From Law and Literature to Legality and Affect argues for the continued vitality of Law and Literature. Traditional methods of Law and Literature are combined with work in critical media studies, affect, and cultural narratology to address topics such as ethnonationalism, anti-immigration sentiment, and systemic racism in Germany and the United States. Taking stock of the diversification of the field at fifty years, this book understands Law and Literature as a political project. It has a precedent in inaugural Law and Literature texts such as Jacob Grimm’s Von der Poesie im Recht (On the Poetry in Law) from 1815/16, which imagined an alternative legal order that was grounded in the unity of law, poetic language, and feeling. The political thrust of Law and Literature continues up into the present in the arts of BlackLivesMatter, which document and resist police violence. Law and Literature offers keys for understanding how legal texts and identities are constructed, and for comprehending how cultural-legal issues are mediated affectively. Using cultural, medial, affect theoretical, and narrative analyses of law, a revitalized Law and Literature offers a set of methods and theories with which to address the most pressing issues of the present.
You can find Andrew Majeske’s review for the book here.
The book launch on October 10 was accompanied by an online event that speakers of the law and literature sphere attended. It featured inputs by Jeanne Gaakeer, Professor of Jurisprudence at Erasmus School of Law (Rotterdam) and Senior Justice in the Court of Appeal, The Hague; Simon Stern, Professor of Law and English, Chair in Innovation Law (Toronto) and Co-Editor of the Oxford University Press Law and Literature series; Werner Gephart, Professor of Legal Sociology and Founding Director of the Käte Hamburger Center for Advanced Study “Law as Culture” (Bonn); and Peter Goodrich, Professor of Law and Director of the Program in Law and Humanities, Cardoza Law School (New York) and Visiting Professor in the School of Social Science at New York University Abu Dhabi (United Arab Emirates).

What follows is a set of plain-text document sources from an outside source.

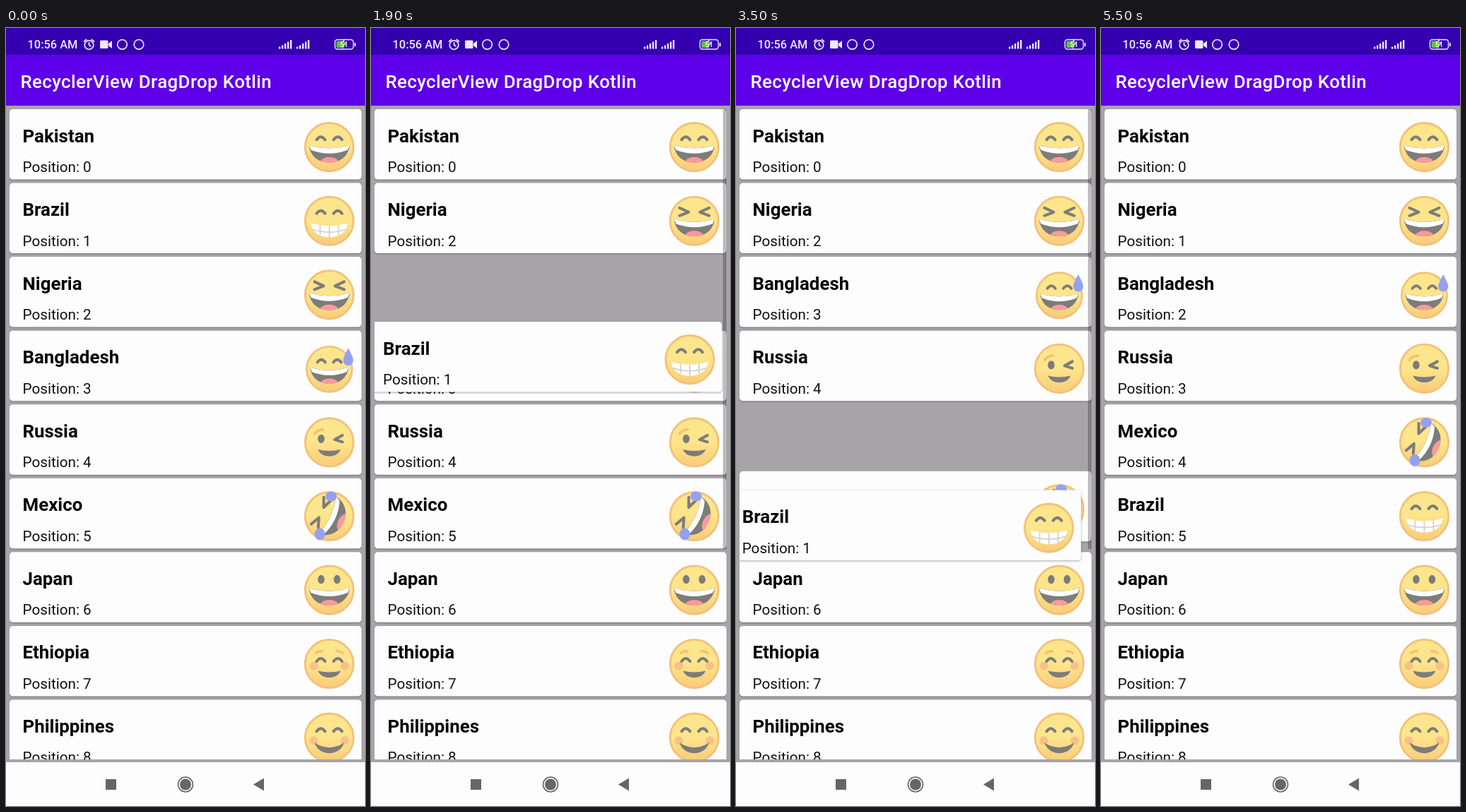
These frames come from a looping animation (508 by 1102 pixels, 5600 ms). An HTML page:

```html
<!DOCTYPE html>
<html lang="en">
<head>
<meta charset="utf-8">
<title>Drag and drop list</title>
<style>
  html, body { margin: 0; width: 100%; height: 100%; overflow: hidden; background: #fefdfe; }
  svg { display: block; width: 100%; height: 100%; font-family: Roboto, "Noto Sans", sans-serif; }
  .bar { font-size: 25.86px; font-weight: 500; letter-spacing: .4px; fill: #fff; }
  .clock { font-size: 16.4px; font-weight: 500; fill: #efe8fa; }
  .name { font-size: 25.86px; font-weight: 700; fill: #050505; }
  .pos { font-size: 20.7px; fill: #111; }
  .card { fill: #fefdfe; filter: drop-shadow(0 1px 1px rgba(0, 0, 0, .3)); }
  .held .card { filter: drop-shadow(0 1.5px 1.5px rgba(0, 0, 0, .35)); }
  .ink { fill: #7d7c7b; }
  .line { fill: none; stroke: #7d7c7b; stroke-width: 4; stroke-linecap: round; stroke-linejoin: round; }
  .brow { fill: none; stroke: #f5bf75; stroke-width: 3.5; stroke-linecap: round; }
  .blush { fill: #f8b48a; opacity: .75; }
  .tear { fill: #93a1f3; }
</style>
</head>
<body>
<svg viewBox="0 0 508 1102" preserveAspectRatio="none">
  <defs>
    <linearGradient id="skin" x2="0" y2="1">
      <stop offset=".5" stop-color="#fde58b"/>
      <stop offset="1" stop-color="#f9cb79"/>
    </linearGradient>
    <clipPath id="list"><rect x="5" y="111" width="498" height="925"/></clipPath>
    <clipPath id="mouth"><path d="M-29-3Q0 6 29-3C27 14 14 22 0 22S-27 14-29-3Z"/></clipPath>

    <circle id="face" r="34.2" fill="url(#skin)" stroke="#f4c07a" stroke-width="2.8"/>
    <g id="laugh" clip-path="url(#mouth)">
      <rect class="ink" x="-30" y="-4" width="60" height="27"/>
      <path d="M-29-3Q0 6 29-3L26 4Q0 14-26 4Z" fill="#fff"/>
      <ellipse cy="21.5" rx="13" ry="7.5" fill="#f99a9c"/>
    </g>
    <path id="happy" class="line" d="M-18-10.5q6-8 12 0M6-10.5q6-8 12 0"/>
    <path id="squint" class="line" d="M-21-18.5L-8-12.5L-21-7.5M21-18.5L8-12.5L21-7.5"/>
    <path id="smirk" class="ink" d="M-16 10Q0 14 16 10C13 17 7 19.5 0 19.5S-13 17-16 10Z"/>
    <path id="drop" class="tear" d="M0-14C3-7 7.5-1 7.5 5a7.5 7.5 0 0 1-15 0C-7.5-1-3-7 0-14Z"/>
  </defs>

  <rect width="508" height="38" fill="#3500b0"/>
  <rect y="38" width="508" height="72" fill="#5e00e9"/>
  <rect y="110" width="508" height="930" fill="#a6a4a7"/>

  <text class="clock" x="30.5" y="29">10:56 AM</text>
  <g fill="none" stroke="#efe8fa" stroke-width="1.7">
    <circle cx="117.5" cy="24" r="6.3"/>
    <path d="M117.5 20v4l3 2M110 19.5l4-3.5M125 19.5l-4-3.5"/>
    <circle cx="164.5" cy="23.3" r="6.8"/>
    <circle cx="188" cy="23.3" r="6.8"/>
    <rect x="465.5" y="16.5" width="26" height="13.5" rx="3.5" stroke-width="1.4"/>
  </g>
  <g fill="#efe8fa">
    <rect x="133" y="17.5" width="11.5" height="11.5" rx="1.5"/>
    <path d="M145 22l5-4v11l-5-4Z"/>
    <path id="signal" d="M386 29.5v-3h2.4v3zM390 29.5v-5h2.4v5zM394 29.5v-7.500h2.400v7.500zM398 29.500v-10h2.400v10zM402 29.500v-12.500h2.400v12.500z"/>
    <use href="#signal" x="25"/>
    <path d="M493 21h1.800v5h-1.800zM478.500 16l-5.500 8h3.600l-1.300 6.500l6-8.500h-3.800l2.200-6Z" transform="translate(0 0)" visibility="hidden"/>
    <rect x="493" y="21" width="1.8" height="5"/>
    <path d="M478.500 15.500l-5 8.500h3.300l-1.300 6.500l6-9h-3.600l1.600-6Z"/>
  </g>
  <rect x="467.500" y="18.500" width="11.500" height="9.500" rx="1.500" fill="#5fc33c"/>
  <text x="478.500" y="27" font-size="10" font-weight="500" text-anchor="middle" fill="#fff">51</text>
  <text class="bar" x="20.500" y="84.500">RecyclerView DragDrop Kotlin</text>

  <g clip-path="url(#list)">
    <g id="rows"></g>
    <rect id="thumb" x="498" y="115" width="5" height="623" fill="#000"/>
  </g>

  <rect y="1040" width="508" height="62" fill="#fefdfe"/>
  <g fill="#666">
    <rect x="141" y="1064" width="15" height="15"/>
    <circle cx="254" cy="1071.500" r="8"/>
    <circle cx="254" cy="1071.500" r="10.500" fill="none" stroke="#666" stroke-width="1.600"/>
    <path d="M350 1071.500L365 1062.500V1080.500Z"/>
  </g>
</svg>
<script>
const LOOP = 5600, STEP = 100, TOP = 115, PITCH = 104.56;
const HELD = 1, MOVE = 250, DROPPED = 4700;
const swaps = [1200, 2000, 2700, 3450]; // times at which rows 2 to 5 give way
const drag = [ // time, x offset, top
  [350, 0, TOP + PITCH], [900, -1.6, 293], [1900, -6.4, 416], [2800, -12, 553],
  [3500, -14.8, 654.5], [3750, -15, 660], [4330, -15, 646], [4580, 0, TOP + 5 * PITCH]
];

const use = id => `<use href="#${id}"/>`;
const eye = (x, y) => `<ellipse class="ink" cx="${x}" cy="${y}" rx="4.800" ry="6.200"/>`;
const blush = y => [-22, 22].map(x => `<circle class="blush" cx="${x}" cy="${y}" r="6"/>`).join('');
const shift = (dx, dy, part) => `<g transform="translate(${dx} ${dy})">${part}</g>`;

const teeth = `<path d="M-26 3Q0 11 26 3C25 16 14 23 0 23S-25 16-26 3Z" fill="#fff"/>
  <path d="M-24 12Q0 20 24 12M-13 6V20M0 7V23M13 6V20" fill="none" stroke="#d3d0cd" stroke-width="1.800"/>`;
const wink = '<path class="line" d="M18.500-10L7.500-4L18.500-.5"/><path class="brow" d="M-21-12Q-17-18-9-18.500"/>';
const brows = '<path class="brow" d="M-19-15Q-16-18-10-18M19-15Q16-18 10-18"/>';
const smile = '<path class="ink" d="M-21 7Q0 21 21 7C18 17 9 22 0 22S-18 17-21 7Z"/>';
const rolling = `<g transform="rotate(-65)">${use('laugh') + use('squint')}</g>
  <ellipse class="tear" cx="2.500" cy="-28" rx="8" ry="7"/>
  <ellipse class="tear" cx="-13.500" cy="25.500" rx="7.500" ry="8.500"/>`;

const items = [
  ['Pakistan', use('happy') + use('laugh')],
  ['Brazil', use('happy') + teeth],
  ['Nigeria', use('squint') + use('laugh')],
  ['Bangladesh', use('happy') + use('laugh') + shift(28.5, -18, use('drop'))],
  ['Russia', eye(-11.5, -5) + wink + use('smirk')],
  ['Mexico', rolling],
  ['Japan', eye(-11.5, -15) + eye(11, -15) + use('laugh')],
  ['Ethiopia', blush(3) + brows + shift(0, 7, use('happy')) + use('smirk')],
  ['Philippines', blush(4) + shift(0, 1.5, use('happy')) + smile]
];

const list = document.getElementById('rows');
const thumb = document.getElementById('thumb');
const rows = items.map(([name, parts], i) => {
  const row = document.createElementNS('http://www.w3.org/2000/svg', 'g');
  const fit = name === 'Bangladesh' ? ' translate(0 1) scale(.94)' : '';
  row.innerHTML = `<rect class="card" x="5" width="498" height="99.500" rx="4.500"/>
    <text class="name" x="23.500" y="46.500">${name}</text>
    <text class="pos" x="23.500" y="89">Position: ${i}</text>
    <g transform="translate(457.500 53.700)${fit}">${use('face') + parts}</g>`;
  list.append(row);
  return row;
});
list.append(rows[HELD]);
const labels = rows.map(row => row.querySelector('.pos'));

const clamp = v => Math.min(1, Math.max(0, v));
const ease = v => (1 - Math.cos(Math.PI * clamp(v))) / 2;
const place = (row, x, y) => row.setAttribute('transform', `translate(${x.toFixed(2)} ${y.toFixed(2)})`);

function heldAt(t) {
  const next = drag.findIndex(k => k[0] > t);
  if (next === 0) return drag[0].slice(1);
  if (next < 0) return drag[drag.length - 1].slice(1);
  const a = drag[next - 1], b = drag[next];
  let p = (t - a[0]) / (b[0] - a[0]);
  if (next === drag.length - 1) p = ease(p);
  return [1, 2].map(i => a[i] + (b[i] - a[i]) * p);
}

function draw(now) {
  const t = Math.floor(now % LOOP / STEP) * STEP;
  const dropped = t >= DROPPED;
  rows.forEach((row, i) => {
    const swap = swaps[i - 2];
    let slot = i;
    if (i === HELD) {
      place(row, ...heldAt(t));
      row.classList.toggle('held', t >= drag[0][0] && !dropped);
      if (dropped) slot = HELD + swaps.length;
    } else {
      const up = swap ? ease((t - swap) / MOVE) : 0;
      place(row, 0, TOP + PITCH * (i - up));
      if (swap && dropped) slot = i - 1;
    }
    labels[i].textContent = 'Position: ' + slot;
  });
  const shown = t < swaps[0] ? 0 : 1 - clamp((t - DROPPED - 300) / 250);
  thumb.setAttribute('opacity', .25 * shown);
  requestAnimationFrame(draw);
}
draw(performance.now());
</script>
</body>
</html>
```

The launch was moderated by Birte Christ, Substitute Professor for English and American Literature (Giessen) and author of a book on representations of the American death penalty in film and television, (under review) and co-editor, with Stefanie Mueller, of a special issue of Amerikatustudien on Poetry and Law.
Using the Book
The following tripartite model is not limited to working with popular legality but applies to any form of critical cultural analysis.
Note that other authors worked with a similar analytical model, especially Kellner, Douglas (2009). “Toward a Critical/Media Cultural Studies.” Media/Cultural Studies: Critical Approaches. Ed. Rhonda Hammer and Douglas Kellner. New York and Washington: Peter Lang. 5-24. Print.